→ REQUIRED WORK:
Search the data for the word "linejoin" and copy each line that has it.

(Saved data entries)
+ + + + +

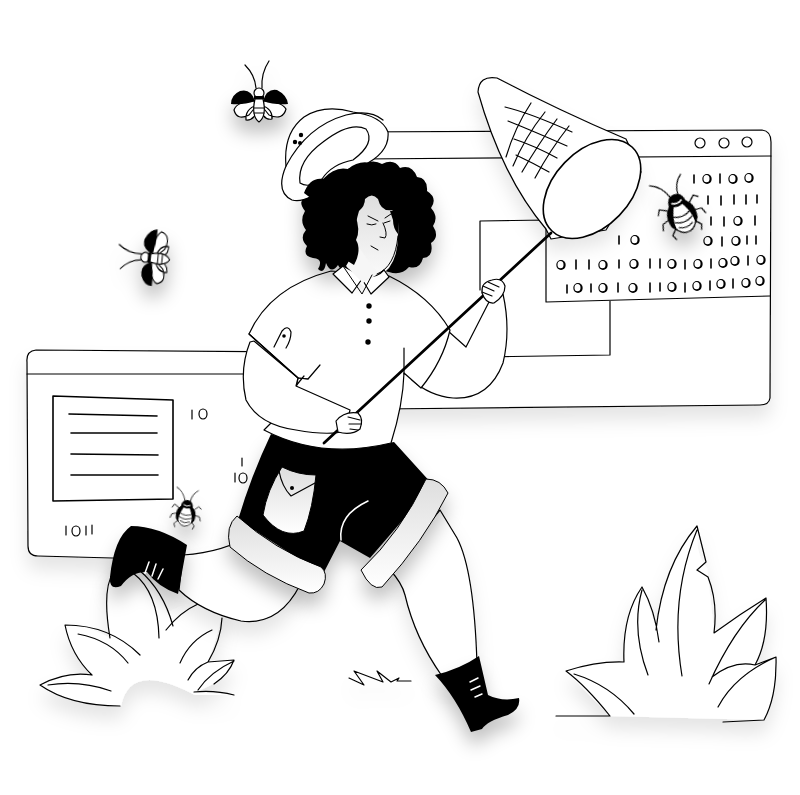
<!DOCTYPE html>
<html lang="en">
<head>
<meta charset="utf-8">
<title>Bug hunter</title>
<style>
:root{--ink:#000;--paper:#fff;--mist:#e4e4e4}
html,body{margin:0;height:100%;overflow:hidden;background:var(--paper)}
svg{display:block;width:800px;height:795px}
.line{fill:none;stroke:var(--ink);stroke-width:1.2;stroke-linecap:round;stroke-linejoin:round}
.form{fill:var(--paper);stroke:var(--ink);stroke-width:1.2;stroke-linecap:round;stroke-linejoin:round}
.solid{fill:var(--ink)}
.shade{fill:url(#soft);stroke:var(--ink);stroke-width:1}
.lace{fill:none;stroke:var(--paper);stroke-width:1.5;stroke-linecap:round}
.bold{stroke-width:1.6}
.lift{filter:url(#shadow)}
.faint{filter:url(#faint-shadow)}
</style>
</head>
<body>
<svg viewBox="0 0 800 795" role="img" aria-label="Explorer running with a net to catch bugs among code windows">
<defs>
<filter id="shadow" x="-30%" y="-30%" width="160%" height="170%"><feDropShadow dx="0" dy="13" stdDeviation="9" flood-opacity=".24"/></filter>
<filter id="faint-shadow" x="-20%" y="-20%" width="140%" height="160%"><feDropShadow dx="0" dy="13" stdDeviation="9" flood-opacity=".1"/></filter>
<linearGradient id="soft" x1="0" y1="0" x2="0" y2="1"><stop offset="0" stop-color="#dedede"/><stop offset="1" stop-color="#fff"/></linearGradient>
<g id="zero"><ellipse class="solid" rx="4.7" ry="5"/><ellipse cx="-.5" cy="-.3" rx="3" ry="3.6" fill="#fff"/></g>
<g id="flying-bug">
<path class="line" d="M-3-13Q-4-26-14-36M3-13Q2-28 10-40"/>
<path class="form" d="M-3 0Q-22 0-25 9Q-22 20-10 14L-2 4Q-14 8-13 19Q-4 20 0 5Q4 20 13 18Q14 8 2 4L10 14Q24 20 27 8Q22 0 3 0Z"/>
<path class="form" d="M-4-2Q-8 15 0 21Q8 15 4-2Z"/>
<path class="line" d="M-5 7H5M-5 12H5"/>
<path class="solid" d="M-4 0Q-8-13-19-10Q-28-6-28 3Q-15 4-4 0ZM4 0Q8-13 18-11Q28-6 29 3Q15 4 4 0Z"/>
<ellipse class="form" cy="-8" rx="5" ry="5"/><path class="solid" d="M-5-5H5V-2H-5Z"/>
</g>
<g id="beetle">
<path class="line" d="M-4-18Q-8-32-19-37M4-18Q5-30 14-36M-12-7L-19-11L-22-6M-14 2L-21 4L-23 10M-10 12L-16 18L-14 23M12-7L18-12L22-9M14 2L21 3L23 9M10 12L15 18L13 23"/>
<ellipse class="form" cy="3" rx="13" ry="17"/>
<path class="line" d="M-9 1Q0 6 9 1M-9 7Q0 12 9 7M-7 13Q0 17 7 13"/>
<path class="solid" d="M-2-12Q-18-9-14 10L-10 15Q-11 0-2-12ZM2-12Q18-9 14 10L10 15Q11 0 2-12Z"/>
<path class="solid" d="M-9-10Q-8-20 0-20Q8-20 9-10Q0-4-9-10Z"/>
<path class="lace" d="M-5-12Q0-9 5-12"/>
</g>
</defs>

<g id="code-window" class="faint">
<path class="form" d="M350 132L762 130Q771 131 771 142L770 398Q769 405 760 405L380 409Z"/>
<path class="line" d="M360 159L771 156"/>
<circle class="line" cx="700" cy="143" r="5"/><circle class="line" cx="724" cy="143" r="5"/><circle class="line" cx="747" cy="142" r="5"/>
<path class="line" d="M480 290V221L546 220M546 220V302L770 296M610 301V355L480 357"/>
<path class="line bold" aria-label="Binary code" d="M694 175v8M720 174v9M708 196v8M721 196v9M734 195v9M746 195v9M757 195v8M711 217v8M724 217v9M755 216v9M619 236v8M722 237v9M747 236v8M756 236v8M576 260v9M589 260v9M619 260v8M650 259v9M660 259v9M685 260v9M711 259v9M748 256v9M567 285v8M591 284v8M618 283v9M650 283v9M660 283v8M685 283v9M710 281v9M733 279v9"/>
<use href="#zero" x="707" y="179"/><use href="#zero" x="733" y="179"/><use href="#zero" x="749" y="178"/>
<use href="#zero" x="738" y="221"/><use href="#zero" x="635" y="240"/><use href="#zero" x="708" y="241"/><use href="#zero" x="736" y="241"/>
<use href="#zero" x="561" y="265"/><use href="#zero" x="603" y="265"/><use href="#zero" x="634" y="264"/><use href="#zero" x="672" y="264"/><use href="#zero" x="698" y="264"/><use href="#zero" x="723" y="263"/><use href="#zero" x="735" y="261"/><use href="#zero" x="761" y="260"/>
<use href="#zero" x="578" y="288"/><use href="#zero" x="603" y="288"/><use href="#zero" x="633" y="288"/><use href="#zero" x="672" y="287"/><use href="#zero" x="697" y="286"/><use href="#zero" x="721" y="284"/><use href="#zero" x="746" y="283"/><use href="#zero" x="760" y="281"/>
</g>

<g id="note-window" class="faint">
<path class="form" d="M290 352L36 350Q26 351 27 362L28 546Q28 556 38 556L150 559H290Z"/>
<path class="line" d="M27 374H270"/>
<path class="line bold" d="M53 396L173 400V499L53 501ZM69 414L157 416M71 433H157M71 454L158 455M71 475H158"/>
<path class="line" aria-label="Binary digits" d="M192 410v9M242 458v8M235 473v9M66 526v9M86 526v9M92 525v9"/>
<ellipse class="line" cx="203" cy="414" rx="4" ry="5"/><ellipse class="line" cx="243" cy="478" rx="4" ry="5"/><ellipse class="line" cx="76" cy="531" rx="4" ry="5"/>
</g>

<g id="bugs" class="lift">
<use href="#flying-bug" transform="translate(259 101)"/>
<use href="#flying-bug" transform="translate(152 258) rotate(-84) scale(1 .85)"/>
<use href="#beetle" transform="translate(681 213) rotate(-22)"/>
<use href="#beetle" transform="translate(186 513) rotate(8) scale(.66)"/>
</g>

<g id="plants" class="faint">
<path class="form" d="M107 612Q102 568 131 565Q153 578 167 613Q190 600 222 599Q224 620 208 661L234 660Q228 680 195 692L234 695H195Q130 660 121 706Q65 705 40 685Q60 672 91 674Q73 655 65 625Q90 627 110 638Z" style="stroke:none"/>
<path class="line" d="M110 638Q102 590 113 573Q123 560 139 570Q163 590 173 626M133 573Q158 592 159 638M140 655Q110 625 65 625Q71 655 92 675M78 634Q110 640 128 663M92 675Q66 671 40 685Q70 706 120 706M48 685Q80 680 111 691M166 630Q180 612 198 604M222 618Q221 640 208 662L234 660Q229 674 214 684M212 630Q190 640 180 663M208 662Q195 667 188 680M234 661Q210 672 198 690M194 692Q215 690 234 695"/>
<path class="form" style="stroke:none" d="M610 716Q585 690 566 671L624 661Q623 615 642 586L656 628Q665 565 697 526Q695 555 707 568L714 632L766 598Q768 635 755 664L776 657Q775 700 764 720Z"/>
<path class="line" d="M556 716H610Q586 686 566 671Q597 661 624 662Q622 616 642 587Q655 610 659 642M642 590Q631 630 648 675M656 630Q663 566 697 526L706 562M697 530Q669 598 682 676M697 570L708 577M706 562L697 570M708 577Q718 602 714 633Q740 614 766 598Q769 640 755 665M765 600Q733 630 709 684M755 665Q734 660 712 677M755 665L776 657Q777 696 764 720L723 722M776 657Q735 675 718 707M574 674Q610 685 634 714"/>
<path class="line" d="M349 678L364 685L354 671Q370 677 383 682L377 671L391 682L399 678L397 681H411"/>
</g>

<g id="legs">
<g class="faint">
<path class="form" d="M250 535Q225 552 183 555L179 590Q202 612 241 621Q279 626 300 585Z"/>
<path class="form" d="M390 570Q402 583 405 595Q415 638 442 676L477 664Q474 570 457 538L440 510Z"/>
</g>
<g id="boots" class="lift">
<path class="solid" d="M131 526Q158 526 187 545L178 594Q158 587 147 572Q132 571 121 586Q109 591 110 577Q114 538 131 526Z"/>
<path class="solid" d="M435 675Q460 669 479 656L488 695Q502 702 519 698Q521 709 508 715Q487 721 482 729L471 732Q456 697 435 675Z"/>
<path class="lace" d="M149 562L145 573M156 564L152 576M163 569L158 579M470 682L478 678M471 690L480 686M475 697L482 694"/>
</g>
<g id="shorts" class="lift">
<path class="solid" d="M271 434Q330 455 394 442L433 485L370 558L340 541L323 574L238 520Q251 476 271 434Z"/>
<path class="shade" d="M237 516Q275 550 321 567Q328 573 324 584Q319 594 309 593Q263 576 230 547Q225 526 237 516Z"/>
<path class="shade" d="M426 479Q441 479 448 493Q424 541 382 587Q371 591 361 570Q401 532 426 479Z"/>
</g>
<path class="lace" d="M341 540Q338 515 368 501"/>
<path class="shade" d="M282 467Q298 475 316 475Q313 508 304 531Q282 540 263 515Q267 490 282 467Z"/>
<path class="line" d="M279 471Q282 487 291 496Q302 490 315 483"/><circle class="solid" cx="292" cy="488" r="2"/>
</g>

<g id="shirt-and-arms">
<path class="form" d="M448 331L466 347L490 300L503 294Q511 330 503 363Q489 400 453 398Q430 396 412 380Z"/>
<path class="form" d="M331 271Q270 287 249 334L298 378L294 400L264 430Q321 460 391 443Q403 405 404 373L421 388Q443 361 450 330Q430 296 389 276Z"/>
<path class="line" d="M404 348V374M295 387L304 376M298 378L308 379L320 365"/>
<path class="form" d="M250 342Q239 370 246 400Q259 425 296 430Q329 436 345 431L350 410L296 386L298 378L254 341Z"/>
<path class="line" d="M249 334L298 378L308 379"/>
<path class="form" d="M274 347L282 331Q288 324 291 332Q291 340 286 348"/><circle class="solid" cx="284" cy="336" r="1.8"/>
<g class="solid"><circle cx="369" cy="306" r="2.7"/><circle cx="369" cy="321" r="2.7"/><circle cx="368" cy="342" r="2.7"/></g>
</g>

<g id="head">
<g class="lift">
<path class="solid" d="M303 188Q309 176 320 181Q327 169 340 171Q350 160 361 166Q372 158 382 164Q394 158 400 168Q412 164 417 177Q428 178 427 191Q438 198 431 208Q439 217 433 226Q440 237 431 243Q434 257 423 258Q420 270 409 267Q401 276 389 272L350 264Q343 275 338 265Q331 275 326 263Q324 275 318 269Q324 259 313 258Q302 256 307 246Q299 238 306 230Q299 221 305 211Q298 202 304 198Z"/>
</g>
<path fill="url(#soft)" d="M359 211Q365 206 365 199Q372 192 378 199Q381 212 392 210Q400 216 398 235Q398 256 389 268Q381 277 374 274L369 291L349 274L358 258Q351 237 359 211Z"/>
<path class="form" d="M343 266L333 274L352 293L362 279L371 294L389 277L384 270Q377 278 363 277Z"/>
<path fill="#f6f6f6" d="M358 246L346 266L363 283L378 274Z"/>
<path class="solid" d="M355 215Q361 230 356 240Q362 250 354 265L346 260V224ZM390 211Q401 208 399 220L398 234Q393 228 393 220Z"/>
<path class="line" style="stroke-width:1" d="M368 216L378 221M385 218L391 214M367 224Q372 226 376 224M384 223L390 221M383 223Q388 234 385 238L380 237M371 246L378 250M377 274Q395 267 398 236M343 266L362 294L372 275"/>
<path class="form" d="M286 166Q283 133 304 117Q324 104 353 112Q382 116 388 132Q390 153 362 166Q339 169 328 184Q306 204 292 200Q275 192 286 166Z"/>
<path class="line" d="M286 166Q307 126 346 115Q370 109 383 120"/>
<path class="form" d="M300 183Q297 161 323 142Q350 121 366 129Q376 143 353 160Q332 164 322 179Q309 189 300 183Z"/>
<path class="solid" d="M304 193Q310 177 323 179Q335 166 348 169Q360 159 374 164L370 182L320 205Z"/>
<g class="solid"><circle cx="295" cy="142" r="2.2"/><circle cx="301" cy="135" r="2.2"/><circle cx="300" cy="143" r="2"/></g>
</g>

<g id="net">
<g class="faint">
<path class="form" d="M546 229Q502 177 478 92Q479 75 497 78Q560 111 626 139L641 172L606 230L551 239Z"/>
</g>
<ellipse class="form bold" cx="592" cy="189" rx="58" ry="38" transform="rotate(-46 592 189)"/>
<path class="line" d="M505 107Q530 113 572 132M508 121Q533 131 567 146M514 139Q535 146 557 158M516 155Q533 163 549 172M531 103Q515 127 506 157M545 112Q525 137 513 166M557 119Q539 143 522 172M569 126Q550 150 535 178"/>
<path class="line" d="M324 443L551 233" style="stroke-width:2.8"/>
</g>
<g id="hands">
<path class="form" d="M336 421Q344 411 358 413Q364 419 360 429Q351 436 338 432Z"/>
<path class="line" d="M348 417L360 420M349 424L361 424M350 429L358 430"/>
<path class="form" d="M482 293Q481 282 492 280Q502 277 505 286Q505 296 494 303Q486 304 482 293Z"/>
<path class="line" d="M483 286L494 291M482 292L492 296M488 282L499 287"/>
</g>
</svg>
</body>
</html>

+ + + + +

→ RESPONSE TO THIS TASK:
.line{fill:none;stroke:var(--ink);stroke-width:1.2;stroke-linecap:round;stroke-linejoin:round}
.form{fill:var(--paper);stroke:var(--ink);stroke-width:1.2;stroke-linecap:round;stroke-linejoin:round}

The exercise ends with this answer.